Yikes. You know it’s been too long since you’ve blogged when you can’t remember your dadgum password. My profile does not remember me, either. The whole thing is moving slowly. For that matter, so am I.
Discipline. What a gross word. Free association…go! I’m betting the first words that come into your head are things like spanking, grounding, cleaning, dread, worry, fear, denial, deprivation. Punishment. Not fun, any of it. For the parent or the child, the kid or the grown-up.
If you thought discipline was no fun as a kid, you had no idea what you were in for as a grown-up. As an adult you have to discipline YOURSELF, every day, in addition to all the hard work it takes to just be you. And if you’ve got kids around (yours or someone else’s) and you have to discipline them too…well, i need a nap just thinking about it.
So I had always thought of Lent–the season of preparation before Easter– as a time to deny yourself, because you are sinful and need to be punished. Never meant much to me. I figured, God made me, I’m not so bad…plus, I work awfully hard at being ok most of the time. I don’t need added pressure just because it’s spring time.
THen someone suggested to me that a Lent discipline can be something you ADD to your life, rather than something you take away, and that has made all the difference in my spiritual approach.
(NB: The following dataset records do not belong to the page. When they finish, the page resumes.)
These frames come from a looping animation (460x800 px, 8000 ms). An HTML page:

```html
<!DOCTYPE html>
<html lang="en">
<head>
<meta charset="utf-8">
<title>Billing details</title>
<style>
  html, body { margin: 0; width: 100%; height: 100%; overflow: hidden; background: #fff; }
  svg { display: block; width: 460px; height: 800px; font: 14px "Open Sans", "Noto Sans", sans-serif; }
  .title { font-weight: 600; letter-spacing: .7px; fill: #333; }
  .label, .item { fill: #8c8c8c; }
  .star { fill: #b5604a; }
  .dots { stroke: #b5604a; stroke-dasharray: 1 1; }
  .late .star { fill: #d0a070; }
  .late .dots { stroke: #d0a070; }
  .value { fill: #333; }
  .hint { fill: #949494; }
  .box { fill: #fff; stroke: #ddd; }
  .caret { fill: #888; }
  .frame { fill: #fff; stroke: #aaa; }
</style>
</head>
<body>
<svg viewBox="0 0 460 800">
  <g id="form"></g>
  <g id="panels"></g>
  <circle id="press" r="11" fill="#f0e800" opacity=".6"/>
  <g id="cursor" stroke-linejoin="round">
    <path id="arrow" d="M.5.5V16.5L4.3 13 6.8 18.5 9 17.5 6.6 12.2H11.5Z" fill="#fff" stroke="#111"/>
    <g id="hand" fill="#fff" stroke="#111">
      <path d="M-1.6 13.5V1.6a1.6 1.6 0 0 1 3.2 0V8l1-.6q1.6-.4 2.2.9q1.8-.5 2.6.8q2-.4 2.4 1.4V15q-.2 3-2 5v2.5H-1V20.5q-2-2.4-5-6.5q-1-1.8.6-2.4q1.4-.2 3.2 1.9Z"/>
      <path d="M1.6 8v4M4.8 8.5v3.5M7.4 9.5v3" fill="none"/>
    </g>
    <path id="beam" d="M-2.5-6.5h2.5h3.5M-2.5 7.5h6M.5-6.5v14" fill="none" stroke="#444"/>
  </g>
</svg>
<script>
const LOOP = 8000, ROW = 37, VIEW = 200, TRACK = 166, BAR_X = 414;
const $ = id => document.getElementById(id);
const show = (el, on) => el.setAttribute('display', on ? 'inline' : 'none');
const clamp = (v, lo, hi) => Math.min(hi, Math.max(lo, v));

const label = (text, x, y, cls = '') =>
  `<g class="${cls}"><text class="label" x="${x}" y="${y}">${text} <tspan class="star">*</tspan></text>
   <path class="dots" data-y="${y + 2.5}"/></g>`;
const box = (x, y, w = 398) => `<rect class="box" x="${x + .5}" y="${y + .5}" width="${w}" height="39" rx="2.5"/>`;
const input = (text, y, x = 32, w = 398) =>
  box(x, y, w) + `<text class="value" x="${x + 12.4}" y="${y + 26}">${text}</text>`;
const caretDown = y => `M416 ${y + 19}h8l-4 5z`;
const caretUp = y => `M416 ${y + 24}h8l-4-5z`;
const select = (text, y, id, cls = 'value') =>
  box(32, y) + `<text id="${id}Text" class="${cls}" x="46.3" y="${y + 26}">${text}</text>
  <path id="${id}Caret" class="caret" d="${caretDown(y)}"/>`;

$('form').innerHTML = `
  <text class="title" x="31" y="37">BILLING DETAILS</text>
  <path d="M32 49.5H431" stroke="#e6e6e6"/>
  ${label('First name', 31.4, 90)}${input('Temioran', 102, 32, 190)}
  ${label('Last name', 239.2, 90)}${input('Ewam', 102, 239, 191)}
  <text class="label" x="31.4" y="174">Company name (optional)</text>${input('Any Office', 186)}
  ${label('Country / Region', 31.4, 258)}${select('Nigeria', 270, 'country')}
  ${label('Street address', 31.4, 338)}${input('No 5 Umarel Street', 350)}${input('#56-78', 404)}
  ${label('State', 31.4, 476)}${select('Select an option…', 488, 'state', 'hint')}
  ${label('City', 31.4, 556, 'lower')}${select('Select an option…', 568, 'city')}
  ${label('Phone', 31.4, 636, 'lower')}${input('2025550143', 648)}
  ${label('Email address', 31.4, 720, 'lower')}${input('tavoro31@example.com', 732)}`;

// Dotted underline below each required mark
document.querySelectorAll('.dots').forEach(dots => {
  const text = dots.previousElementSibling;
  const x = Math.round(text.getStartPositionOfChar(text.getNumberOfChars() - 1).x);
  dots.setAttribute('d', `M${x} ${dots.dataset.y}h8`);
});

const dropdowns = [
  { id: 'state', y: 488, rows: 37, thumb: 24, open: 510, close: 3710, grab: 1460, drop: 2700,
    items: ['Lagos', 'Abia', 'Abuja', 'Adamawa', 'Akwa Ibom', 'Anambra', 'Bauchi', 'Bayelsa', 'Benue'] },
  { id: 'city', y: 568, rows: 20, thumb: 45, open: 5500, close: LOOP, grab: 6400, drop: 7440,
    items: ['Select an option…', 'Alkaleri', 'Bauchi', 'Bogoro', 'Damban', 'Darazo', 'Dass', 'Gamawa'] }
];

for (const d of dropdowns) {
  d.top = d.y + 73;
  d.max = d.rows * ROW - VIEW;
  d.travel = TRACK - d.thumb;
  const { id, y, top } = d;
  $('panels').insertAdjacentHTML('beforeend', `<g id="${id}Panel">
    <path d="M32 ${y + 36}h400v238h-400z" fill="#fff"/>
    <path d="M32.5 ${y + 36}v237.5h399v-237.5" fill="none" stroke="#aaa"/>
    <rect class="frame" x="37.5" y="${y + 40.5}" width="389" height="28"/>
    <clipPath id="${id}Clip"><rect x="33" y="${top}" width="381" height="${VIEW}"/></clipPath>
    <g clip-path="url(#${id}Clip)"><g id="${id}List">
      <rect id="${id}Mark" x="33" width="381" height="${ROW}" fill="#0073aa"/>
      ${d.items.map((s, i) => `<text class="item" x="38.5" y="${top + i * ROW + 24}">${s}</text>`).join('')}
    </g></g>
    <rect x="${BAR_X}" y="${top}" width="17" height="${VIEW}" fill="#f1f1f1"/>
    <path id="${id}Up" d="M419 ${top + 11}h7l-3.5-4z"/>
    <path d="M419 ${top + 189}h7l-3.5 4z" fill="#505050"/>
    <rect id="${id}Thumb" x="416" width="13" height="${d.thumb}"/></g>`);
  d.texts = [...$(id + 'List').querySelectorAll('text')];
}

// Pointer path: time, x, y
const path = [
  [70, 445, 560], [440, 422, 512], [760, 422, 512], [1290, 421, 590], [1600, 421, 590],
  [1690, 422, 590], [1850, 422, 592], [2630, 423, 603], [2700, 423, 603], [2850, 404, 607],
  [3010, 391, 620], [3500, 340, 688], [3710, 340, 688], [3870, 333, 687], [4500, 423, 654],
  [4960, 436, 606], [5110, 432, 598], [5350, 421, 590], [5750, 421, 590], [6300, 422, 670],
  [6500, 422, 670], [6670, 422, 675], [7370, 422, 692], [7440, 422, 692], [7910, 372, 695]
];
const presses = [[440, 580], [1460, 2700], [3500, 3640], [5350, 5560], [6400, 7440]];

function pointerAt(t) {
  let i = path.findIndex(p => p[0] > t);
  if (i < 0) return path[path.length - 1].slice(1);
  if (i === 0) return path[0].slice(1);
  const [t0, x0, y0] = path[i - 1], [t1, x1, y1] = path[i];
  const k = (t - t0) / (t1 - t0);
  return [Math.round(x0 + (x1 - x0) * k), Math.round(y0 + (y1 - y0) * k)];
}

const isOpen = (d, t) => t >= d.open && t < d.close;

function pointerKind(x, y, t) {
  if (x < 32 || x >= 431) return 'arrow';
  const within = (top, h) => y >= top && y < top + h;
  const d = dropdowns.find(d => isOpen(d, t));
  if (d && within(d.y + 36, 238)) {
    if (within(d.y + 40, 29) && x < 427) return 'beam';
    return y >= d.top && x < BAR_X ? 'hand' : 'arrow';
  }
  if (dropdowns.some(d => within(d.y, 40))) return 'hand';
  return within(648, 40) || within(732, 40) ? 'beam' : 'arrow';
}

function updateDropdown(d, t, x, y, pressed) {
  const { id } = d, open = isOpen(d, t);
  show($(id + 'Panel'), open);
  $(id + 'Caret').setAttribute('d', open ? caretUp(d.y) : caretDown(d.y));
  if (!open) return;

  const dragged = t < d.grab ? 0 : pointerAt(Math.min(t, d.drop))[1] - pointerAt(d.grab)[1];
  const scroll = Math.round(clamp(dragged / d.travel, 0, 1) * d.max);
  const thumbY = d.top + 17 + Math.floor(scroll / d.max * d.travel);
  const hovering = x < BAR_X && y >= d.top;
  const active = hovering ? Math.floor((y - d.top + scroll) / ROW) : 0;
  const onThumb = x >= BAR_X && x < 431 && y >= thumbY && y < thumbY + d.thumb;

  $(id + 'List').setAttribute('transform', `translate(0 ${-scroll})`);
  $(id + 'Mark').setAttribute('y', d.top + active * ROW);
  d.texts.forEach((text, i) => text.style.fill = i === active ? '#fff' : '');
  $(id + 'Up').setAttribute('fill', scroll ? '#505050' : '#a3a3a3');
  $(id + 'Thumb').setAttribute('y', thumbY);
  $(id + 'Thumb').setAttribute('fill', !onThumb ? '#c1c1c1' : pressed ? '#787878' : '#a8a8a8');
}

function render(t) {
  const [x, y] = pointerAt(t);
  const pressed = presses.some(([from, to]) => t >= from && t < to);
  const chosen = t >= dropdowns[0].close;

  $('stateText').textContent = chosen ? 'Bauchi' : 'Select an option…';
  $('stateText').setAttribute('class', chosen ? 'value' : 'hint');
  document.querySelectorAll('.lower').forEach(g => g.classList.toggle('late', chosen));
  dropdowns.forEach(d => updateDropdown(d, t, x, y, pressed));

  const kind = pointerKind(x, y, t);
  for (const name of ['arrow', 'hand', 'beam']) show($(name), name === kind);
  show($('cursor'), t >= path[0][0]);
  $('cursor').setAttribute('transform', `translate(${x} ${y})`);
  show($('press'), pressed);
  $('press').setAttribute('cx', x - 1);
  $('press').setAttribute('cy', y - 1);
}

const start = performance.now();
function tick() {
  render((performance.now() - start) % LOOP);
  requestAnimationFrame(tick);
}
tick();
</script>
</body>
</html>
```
A discipline can be a daily prayer time, weekly worship, a study, intentional time with your family; it can even be just a few moments of peace and quite before you start your day, or as you finish it.
Anything worth having takes discipline–the practice of holding yourself accountable to a time, a place, a standard or a person. Think about it. Absolutely anything worth having demands that you carve out some intentional time and space for the pursuit of it. Real relationships. Healthy, well-adjusted children. Physical health. Great talent. The 401K you hope will be in good shape when you retire. The blog you hope people will actually read…
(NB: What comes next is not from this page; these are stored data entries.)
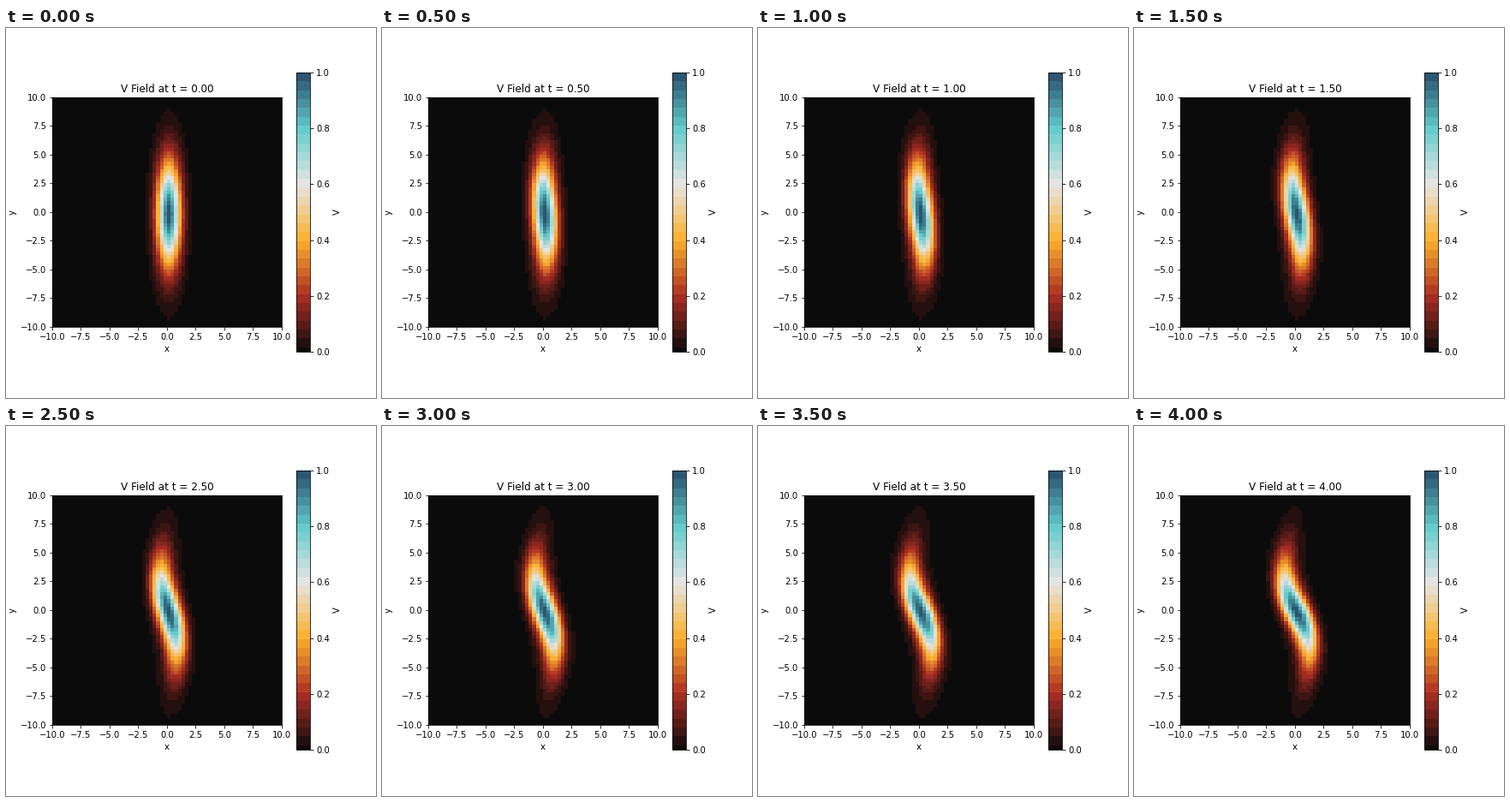
Write a matplotlib script that moves like this. It is 432 by 432 pixels and loops after 4500 ms.

```python
import numpy as np
import matplotlib.pyplot as plt
from matplotlib.animation import FuncAnimation
from matplotlib.colors import LinearSegmentedColormap, ListedColormap

N, SIDE, NU = 64, 20.0, 0.001
H = SIDE / N
STEP, SUBSTEPS, FRAMES = 0.5, 20, 9

grid = np.arange(N) * H - SIDE / 2
X, Y = np.meshgrid(grid, grid)
k = 2 * np.pi * np.fft.fftfreq(N, H)
KX, KY = np.meshgrid(k, k)
K2 = KX**2 + KY**2
K2[0, 0] = 1.0


def diff(f, axis):
    return (np.roll(f, -1, axis) - np.roll(f, 1, axis)) / (2 * H)


def laplacian(f):
    near = sum(np.roll(f, s, a) for s in (-1, 1) for a in (0, 1))
    return (near - 4 * f) / H**2


def rate(w):
    """Vorticity advection plus weak diffusion, rows running downwards."""
    spec = -np.fft.fft2(w) / K2
    spec[0, 0] = 0
    psi = np.fft.ifft2(spec).real
    turn = diff(psi, 1) * diff(w, 0) - diff(psi, 0) * diff(w, 1)
    return turn + NU * laplacian(w)


def advance(w):
    dt = STEP / SUBSTEPS
    for _ in range(SUBSTEPS):
        a = rate(w)
        b = rate(w + dt / 2 * a)
        c = rate(w + dt / 2 * b)
        d = rate(w + dt * c)
        w = w + dt / 6 * (a + 2 * b + 2 * c + d)
    return w


def banded_map():
    """Smooth ramp cut into a half-width first band and 31 full ones."""
    ramp = LinearSegmentedColormap.from_list(
        "ramp", ["#0b0b0b", "#ad2e24", "#fbb02d",
                 "#e5e5e5", "#63ccca", "#274c6b"])
    mids = np.r_[0, np.repeat(2 * np.arange(1, 32), 2)] / 63
    return ListedColormap(ramp(mids))


fields = [np.exp(-X**2 - Y**2 / 20)]
while len(fields) < FRAMES:
    fields.append(advance(fields[-1]))

plt.rcParams.update({"font.family": "DejaVu Sans", "font.size": 10})
fig, ax = plt.subplots(figsize=(6, 6), dpi=72, facecolor="white")
fig.subplots_adjust(left=0.125, right=0.9, bottom=0.125, top=0.88)
half = SIDE / 2
image = ax.imshow(fields[0], cmap=banded_map(), vmin=0, vmax=1,
                  extent=[-half, half, -half, half], interpolation="nearest")
fig.colorbar(image, ax=ax, label="V")
ax.set_xlabel("x")
ax.set_ylabel("y")
ticks = np.linspace(-half, half, 9)
ax.set_xticks(ticks)
ax.set_yticks(ticks)
title = ax.set_title("V Field at t = 0.00")


def draw(i):
    image.set_data(fields[i])
    title.set_text(f"V Field at t = {i * STEP:.2f}")
    return image, title


anim = FuncAnimation(fig, draw, frames=FRAMES, interval=500,
                     repeat=True, repeat_delay=0, blit=False)
plt.show()
```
Discipline is what gets you to the mountaintop, every time. It’s a daily seeking, working, sometimes even striving against all else around you, to find something worthwhile and meaningful for yourself. And it is always worth doing, because, really, what else is?
This journey of discipline and simplicity is not just a Christian endeavor; it is a universal concept, mirrored in the Muslim season of Ramadan. Periods of fasting and simplicity also appear in Buddism, Sikhism, Judaism, and nearly every other world religion. They reflect a human desire to live in the presence of the holy, even if the journey requires some discomfort.
Since moving to the desert, I have come to “get” Lent even more. I’ve even begun giving things up again. Because I understand the need for simplicity in the seeking of something real and holy. The impossibility of watching hours of t.v., spending days shopping, eating terrible food and burning quickly through every paycheck, and then hoping to find something meaningful underneath it all. The barren, wilderness place where we live is suddenly alive and green. The landscape itself reminds us that something within us must be empty and open–waiting–if we want new life to spring forth there. In this season, we seek the discipline to find that great empty, or maybe even create it for the first time. It takes work, it takes limits, and yes, sometimes a little discomfort. But then again, doesn’t eveything that’s worth having?
What is worth having to you? Is it worth the climb?